EXERCISE REQUIREMENTS:
Verbatim output, no pictures: the lines from the beginning of the material through the line with "cada nome de<br>arquivo</p>", both ends kept.

_ _ _

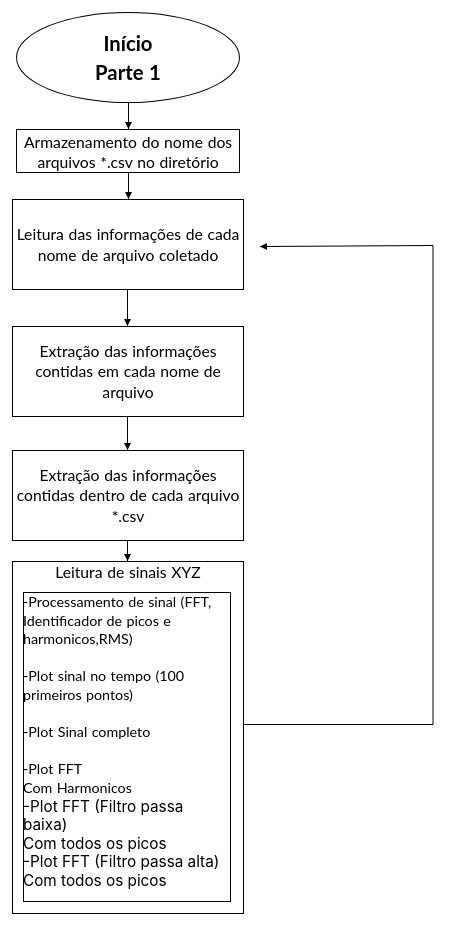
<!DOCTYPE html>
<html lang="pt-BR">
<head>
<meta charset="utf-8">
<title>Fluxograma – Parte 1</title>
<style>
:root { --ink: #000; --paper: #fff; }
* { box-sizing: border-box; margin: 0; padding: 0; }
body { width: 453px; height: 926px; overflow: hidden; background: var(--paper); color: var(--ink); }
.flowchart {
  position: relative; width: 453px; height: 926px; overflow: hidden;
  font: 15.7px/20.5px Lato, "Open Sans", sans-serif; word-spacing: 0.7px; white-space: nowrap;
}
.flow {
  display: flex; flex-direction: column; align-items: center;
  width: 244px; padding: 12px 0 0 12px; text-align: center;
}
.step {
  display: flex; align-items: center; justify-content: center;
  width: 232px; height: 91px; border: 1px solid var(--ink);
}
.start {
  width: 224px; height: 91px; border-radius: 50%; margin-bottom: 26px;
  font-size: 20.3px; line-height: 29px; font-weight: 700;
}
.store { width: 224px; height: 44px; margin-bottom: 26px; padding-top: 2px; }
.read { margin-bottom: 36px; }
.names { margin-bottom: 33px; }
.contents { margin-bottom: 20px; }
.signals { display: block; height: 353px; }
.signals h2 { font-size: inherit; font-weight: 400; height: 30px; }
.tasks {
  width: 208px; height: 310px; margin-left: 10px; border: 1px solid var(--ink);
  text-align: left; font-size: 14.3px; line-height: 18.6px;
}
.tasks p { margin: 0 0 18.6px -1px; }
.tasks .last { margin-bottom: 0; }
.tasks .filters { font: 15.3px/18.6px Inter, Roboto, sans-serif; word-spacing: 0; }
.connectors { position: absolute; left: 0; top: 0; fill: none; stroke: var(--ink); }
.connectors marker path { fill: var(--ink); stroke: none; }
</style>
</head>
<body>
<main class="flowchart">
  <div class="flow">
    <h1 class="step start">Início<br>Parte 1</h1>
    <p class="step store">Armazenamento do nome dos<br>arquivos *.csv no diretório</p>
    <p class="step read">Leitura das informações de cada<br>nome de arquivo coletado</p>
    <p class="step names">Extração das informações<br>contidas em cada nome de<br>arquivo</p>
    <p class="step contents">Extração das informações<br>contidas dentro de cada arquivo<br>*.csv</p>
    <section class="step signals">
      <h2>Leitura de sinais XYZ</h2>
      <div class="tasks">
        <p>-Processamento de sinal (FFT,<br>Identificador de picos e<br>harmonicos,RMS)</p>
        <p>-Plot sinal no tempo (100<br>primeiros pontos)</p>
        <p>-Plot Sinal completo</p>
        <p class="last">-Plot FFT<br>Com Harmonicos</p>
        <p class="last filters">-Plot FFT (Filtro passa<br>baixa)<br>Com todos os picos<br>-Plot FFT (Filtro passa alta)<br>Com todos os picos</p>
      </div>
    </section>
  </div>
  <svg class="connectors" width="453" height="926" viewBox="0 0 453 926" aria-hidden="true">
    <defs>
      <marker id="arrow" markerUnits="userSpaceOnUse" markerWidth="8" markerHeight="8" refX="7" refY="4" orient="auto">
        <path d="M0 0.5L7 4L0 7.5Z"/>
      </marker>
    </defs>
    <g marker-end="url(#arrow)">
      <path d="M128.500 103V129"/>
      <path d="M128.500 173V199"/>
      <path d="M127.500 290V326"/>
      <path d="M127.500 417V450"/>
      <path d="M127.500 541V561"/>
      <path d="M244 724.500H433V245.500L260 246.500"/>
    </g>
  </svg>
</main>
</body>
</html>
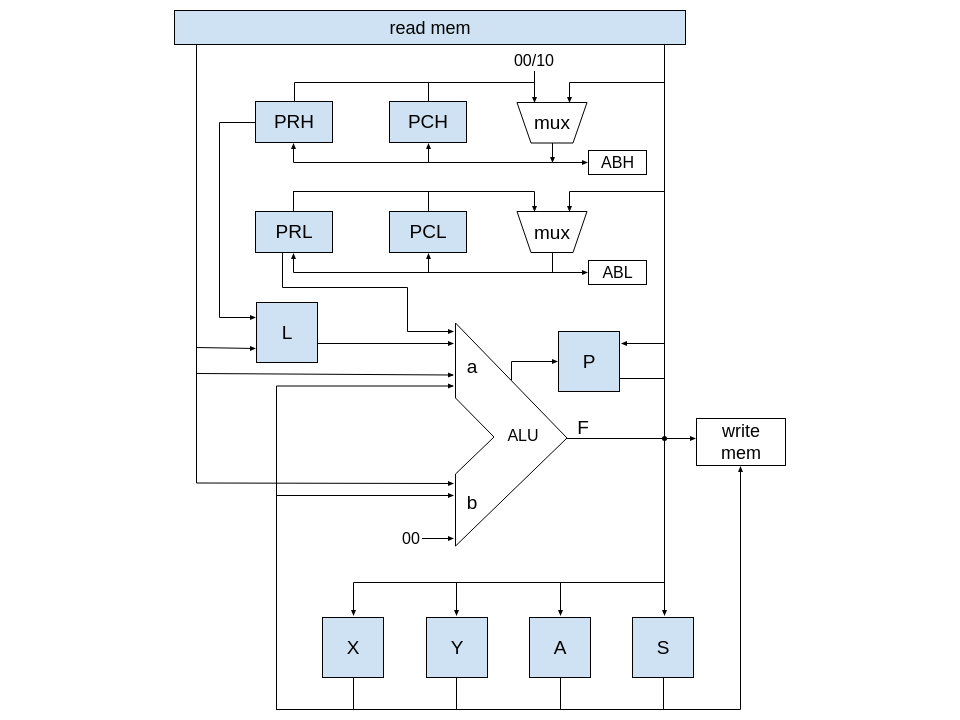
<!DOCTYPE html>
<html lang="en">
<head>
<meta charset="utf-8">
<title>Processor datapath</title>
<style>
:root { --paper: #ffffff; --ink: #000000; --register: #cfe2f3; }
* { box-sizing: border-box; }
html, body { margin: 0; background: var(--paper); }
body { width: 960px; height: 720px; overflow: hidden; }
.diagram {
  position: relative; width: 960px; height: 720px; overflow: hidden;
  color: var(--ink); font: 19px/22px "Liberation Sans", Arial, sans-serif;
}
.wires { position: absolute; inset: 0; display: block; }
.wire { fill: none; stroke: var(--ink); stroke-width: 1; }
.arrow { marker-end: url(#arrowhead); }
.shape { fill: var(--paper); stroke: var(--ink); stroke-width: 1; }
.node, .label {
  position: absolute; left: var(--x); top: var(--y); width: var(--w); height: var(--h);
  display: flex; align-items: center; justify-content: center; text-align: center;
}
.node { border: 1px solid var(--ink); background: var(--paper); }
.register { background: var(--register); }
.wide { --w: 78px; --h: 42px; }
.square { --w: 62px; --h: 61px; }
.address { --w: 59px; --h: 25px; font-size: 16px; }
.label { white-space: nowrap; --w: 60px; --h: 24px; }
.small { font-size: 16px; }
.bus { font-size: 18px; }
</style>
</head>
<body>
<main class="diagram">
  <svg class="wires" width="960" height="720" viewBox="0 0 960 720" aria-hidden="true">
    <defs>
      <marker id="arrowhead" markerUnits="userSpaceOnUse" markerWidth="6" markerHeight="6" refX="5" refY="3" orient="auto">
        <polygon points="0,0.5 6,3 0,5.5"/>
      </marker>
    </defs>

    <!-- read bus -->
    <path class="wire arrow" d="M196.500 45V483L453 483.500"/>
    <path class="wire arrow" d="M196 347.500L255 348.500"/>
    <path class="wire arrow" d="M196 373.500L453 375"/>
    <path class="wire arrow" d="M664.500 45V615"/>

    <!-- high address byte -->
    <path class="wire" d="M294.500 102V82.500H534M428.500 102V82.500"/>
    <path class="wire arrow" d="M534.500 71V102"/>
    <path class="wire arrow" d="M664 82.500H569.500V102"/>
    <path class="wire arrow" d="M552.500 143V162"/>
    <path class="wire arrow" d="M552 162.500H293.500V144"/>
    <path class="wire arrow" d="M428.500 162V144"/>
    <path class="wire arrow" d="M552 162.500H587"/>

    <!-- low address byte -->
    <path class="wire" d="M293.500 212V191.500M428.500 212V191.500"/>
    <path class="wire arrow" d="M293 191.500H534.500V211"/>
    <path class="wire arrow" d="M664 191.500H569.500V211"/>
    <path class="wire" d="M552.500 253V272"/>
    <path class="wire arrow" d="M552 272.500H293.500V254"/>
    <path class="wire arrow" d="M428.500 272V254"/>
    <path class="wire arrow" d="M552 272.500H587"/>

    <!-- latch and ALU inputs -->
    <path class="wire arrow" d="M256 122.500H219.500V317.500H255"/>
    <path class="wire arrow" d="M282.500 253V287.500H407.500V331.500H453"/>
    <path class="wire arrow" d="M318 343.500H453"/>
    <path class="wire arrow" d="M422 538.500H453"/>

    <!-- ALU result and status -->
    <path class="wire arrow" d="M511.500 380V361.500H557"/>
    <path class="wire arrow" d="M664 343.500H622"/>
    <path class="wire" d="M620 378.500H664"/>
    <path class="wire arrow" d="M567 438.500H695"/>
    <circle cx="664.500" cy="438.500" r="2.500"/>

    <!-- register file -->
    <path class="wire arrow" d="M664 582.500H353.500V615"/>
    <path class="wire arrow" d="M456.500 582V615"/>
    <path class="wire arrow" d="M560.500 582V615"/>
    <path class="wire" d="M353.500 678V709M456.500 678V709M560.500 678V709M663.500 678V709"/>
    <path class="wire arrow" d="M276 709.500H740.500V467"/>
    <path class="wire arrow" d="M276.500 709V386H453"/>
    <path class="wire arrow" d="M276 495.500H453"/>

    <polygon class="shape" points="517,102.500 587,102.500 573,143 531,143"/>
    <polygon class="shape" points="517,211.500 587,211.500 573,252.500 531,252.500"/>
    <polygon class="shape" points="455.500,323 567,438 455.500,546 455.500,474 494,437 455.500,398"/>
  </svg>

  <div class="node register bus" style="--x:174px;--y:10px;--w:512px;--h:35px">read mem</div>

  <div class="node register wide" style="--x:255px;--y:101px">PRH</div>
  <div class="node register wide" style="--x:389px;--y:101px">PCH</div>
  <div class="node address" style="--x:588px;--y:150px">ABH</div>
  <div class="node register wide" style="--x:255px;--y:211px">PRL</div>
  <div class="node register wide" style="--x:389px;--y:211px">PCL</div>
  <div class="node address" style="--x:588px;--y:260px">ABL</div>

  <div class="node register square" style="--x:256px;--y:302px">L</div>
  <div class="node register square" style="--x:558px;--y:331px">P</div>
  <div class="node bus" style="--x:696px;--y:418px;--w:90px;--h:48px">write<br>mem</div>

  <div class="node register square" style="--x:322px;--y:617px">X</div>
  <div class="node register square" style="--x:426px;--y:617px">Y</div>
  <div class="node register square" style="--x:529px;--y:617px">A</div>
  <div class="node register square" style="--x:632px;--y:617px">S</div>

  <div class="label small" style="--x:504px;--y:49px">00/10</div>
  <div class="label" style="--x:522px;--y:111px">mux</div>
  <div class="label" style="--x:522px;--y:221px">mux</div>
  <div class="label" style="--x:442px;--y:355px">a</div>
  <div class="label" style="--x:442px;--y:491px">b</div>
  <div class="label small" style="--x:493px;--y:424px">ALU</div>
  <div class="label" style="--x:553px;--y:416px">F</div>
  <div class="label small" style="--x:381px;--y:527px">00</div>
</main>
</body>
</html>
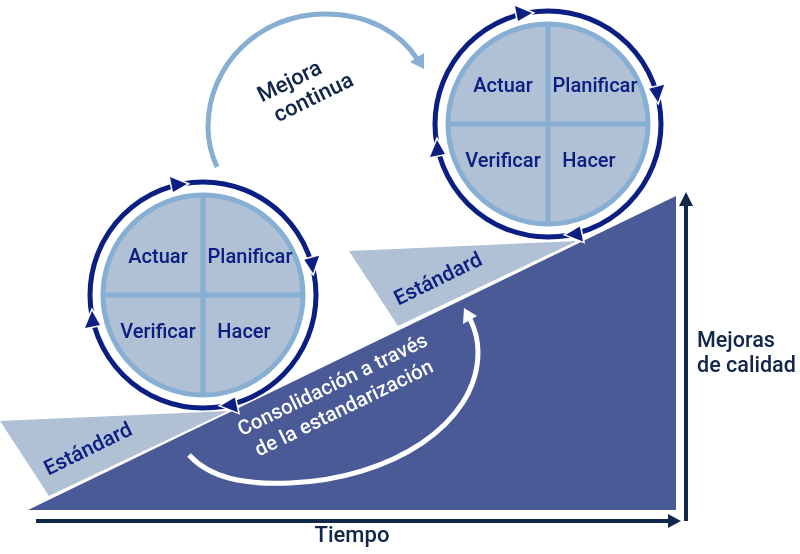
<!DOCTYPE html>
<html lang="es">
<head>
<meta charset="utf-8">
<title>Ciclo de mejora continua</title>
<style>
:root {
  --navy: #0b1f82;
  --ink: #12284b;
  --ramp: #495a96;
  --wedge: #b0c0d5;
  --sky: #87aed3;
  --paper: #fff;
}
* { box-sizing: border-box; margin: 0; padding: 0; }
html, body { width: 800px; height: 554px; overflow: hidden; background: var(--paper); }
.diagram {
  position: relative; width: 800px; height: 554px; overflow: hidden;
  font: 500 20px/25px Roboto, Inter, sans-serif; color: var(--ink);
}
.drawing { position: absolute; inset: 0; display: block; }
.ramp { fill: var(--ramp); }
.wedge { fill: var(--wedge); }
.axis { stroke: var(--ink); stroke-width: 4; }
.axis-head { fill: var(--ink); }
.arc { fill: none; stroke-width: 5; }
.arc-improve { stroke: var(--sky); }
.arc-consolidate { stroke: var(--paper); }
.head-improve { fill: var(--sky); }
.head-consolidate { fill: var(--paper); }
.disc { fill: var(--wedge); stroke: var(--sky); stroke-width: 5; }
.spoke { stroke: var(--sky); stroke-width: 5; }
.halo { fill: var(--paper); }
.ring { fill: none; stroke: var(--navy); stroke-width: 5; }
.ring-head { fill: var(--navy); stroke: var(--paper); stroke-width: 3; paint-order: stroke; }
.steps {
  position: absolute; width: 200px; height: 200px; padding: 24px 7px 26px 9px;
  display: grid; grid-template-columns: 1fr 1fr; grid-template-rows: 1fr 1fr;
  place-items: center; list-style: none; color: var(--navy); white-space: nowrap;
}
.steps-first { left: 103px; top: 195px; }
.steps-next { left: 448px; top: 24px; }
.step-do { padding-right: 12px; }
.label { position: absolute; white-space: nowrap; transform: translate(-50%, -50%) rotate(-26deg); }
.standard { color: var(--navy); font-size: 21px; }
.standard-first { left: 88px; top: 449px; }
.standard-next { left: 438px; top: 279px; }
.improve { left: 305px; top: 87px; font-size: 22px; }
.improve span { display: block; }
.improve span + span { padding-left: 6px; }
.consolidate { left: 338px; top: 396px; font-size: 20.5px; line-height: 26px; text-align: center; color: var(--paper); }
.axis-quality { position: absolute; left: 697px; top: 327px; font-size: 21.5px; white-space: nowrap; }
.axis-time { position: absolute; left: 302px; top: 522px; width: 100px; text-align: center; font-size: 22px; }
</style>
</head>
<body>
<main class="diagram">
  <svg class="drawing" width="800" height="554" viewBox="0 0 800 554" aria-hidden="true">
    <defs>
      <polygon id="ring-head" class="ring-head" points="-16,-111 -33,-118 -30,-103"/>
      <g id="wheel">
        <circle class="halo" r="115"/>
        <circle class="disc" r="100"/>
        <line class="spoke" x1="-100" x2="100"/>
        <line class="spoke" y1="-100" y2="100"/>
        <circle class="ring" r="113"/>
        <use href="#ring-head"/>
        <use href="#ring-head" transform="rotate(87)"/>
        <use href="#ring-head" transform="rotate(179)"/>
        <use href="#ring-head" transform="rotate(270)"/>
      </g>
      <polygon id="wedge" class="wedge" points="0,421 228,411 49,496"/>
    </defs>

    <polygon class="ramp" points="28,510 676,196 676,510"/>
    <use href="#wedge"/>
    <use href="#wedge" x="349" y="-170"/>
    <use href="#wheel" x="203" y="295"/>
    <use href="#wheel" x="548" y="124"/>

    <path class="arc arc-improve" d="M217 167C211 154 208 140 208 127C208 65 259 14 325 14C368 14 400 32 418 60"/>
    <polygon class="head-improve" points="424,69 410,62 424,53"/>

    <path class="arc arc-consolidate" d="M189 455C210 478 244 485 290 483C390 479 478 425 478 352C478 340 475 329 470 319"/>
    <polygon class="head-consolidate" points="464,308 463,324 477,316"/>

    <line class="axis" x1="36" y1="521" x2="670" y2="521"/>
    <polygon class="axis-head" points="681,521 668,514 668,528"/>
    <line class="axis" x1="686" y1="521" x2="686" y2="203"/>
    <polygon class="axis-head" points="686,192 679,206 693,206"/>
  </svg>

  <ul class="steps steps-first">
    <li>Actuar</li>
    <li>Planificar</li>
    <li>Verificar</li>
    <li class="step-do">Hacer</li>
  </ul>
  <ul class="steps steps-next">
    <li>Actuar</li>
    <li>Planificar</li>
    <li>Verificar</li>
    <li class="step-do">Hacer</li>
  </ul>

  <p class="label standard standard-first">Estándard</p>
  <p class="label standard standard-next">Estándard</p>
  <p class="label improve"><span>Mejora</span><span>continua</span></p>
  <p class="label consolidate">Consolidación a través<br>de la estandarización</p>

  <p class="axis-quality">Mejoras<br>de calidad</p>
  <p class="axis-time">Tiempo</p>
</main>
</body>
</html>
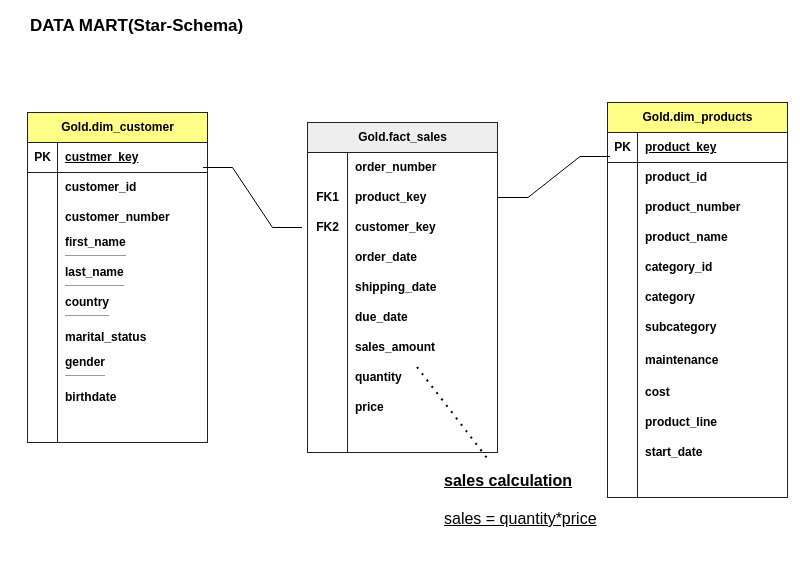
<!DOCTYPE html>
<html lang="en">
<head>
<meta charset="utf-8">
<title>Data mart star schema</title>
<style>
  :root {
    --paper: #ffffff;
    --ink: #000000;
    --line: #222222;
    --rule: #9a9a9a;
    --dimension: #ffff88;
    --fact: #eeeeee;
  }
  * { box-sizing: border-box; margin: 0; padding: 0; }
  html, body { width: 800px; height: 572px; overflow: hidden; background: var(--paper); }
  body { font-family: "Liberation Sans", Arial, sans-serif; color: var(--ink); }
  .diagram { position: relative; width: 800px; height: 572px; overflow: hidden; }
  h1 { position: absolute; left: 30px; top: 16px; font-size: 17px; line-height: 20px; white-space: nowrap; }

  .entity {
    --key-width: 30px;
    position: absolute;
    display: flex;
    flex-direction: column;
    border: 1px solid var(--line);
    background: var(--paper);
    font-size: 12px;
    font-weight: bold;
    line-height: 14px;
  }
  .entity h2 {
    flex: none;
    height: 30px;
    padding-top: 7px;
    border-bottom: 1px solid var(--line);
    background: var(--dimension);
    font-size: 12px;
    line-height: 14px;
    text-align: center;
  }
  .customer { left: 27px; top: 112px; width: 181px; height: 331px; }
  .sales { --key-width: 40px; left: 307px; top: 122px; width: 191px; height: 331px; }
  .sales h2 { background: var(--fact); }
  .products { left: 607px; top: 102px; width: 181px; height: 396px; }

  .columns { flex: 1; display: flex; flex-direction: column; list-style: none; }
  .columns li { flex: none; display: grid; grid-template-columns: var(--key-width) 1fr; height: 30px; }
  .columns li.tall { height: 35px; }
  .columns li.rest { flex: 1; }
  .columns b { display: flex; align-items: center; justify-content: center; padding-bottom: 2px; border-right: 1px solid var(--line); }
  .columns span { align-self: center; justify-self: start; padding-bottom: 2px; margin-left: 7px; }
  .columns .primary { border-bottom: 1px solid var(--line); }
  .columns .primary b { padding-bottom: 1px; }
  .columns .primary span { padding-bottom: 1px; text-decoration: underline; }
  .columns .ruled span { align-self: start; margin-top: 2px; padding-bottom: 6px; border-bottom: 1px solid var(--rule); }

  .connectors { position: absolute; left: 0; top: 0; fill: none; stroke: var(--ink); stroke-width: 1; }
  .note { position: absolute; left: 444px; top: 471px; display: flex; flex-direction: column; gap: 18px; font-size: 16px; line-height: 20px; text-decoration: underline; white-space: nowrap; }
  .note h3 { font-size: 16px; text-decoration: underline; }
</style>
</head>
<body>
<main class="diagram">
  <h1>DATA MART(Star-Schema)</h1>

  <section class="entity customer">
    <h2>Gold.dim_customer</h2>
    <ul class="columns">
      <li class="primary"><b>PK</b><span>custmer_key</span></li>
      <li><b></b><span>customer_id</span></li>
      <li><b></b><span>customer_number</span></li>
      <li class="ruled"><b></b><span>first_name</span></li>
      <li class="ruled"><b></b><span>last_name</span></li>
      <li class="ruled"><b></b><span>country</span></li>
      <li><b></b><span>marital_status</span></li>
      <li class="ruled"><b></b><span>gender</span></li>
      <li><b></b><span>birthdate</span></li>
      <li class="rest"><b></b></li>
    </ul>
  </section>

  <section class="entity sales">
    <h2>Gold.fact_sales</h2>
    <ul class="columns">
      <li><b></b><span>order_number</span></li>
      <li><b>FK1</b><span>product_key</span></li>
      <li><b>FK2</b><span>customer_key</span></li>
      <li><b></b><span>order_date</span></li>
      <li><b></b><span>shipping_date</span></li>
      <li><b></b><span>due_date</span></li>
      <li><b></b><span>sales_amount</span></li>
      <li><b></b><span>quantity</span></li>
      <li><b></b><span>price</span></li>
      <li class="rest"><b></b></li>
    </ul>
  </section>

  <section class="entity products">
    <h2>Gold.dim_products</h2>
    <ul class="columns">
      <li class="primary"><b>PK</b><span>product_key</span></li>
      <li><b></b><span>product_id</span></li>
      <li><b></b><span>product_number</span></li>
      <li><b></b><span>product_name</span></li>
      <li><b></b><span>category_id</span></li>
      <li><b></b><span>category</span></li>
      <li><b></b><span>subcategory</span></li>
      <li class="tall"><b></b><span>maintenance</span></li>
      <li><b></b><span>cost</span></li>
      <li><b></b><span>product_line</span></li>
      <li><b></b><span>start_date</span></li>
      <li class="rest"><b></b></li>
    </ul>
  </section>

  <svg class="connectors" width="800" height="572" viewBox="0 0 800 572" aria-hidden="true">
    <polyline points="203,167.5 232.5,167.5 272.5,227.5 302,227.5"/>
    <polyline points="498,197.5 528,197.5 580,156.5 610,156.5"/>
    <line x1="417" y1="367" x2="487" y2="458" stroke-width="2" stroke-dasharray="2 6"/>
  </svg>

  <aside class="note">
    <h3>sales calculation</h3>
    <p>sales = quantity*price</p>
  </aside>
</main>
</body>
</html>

_ _ _

REPLY TO THE TASK:
<!DOCTYPE html>
<html lang="pt-BR">
<head>
<meta charset="utf-8">
<title>Fluxograma – Parte 1</title>
<style>
:root { --ink: #000; --paper: #fff; }
* { box-sizing: border-box; margin: 0; padding: 0; }
body { width: 453px; height: 926px; overflow: hidden; background: var(--paper); color: var(--ink); }
.flowchart {
  position: relative; width: 453px; height: 926px; overflow: hidden;
  font: 15.7px/20.5px Lato, "Open Sans", sans-serif; word-spacing: 0.7px; white-space: nowrap;
}
.flow {
  display: flex; flex-direction: column; align-items: center;
  width: 244px; padding: 12px 0 0 12px; text-align: center;
}
.step {
  display: flex; align-items: center; justify-content: center;
  width: 232px; height: 91px; border: 1px solid var(--ink);
}
.start {
  width: 224px; height: 91px; border-radius: 50%; margin-bottom: 26px;
  font-size: 20.3px; line-height: 29px; font-weight: 700;
}
.store { width: 224px; height: 44px; margin-bottom: 26px; padding-top: 2px; }
.read { margin-bottom: 36px; }
.names { margin-bottom: 33px; }
.contents { margin-bottom: 20px; }
.signals { display: block; height: 353px; }
.signals h2 { font-size: inherit; font-weight: 400; height: 30px; }
.tasks {
  width: 208px; height: 310px; margin-left: 10px; border: 1px solid var(--ink);
  text-align: left; font-size: 14.3px; line-height: 18.6px;
}
.tasks p { margin: 0 0 18.6px -1px; }
.tasks .last { margin-bottom: 0; }
.tasks .filters { font: 15.3px/18.6px Inter, Roboto, sans-serif; word-spacing: 0; }
.connectors { position: absolute; left: 0; top: 0; fill: none; stroke: var(--ink); }
.connectors marker path { fill: var(--ink); stroke: none; }
</style>
</head>
<body>
<main class="flowchart">
  <div class="flow">
    <h1 class="step start">Início<br>Parte 1</h1>
    <p class="step store">Armazenamento do nome dos<br>arquivos *.csv no diretório</p>
    <p class="step read">Leitura das informações de cada<br>nome de arquivo coletado</p>
    <p class="step names">Extração das informações<br>contidas em cada nome de<br>arquivo</p>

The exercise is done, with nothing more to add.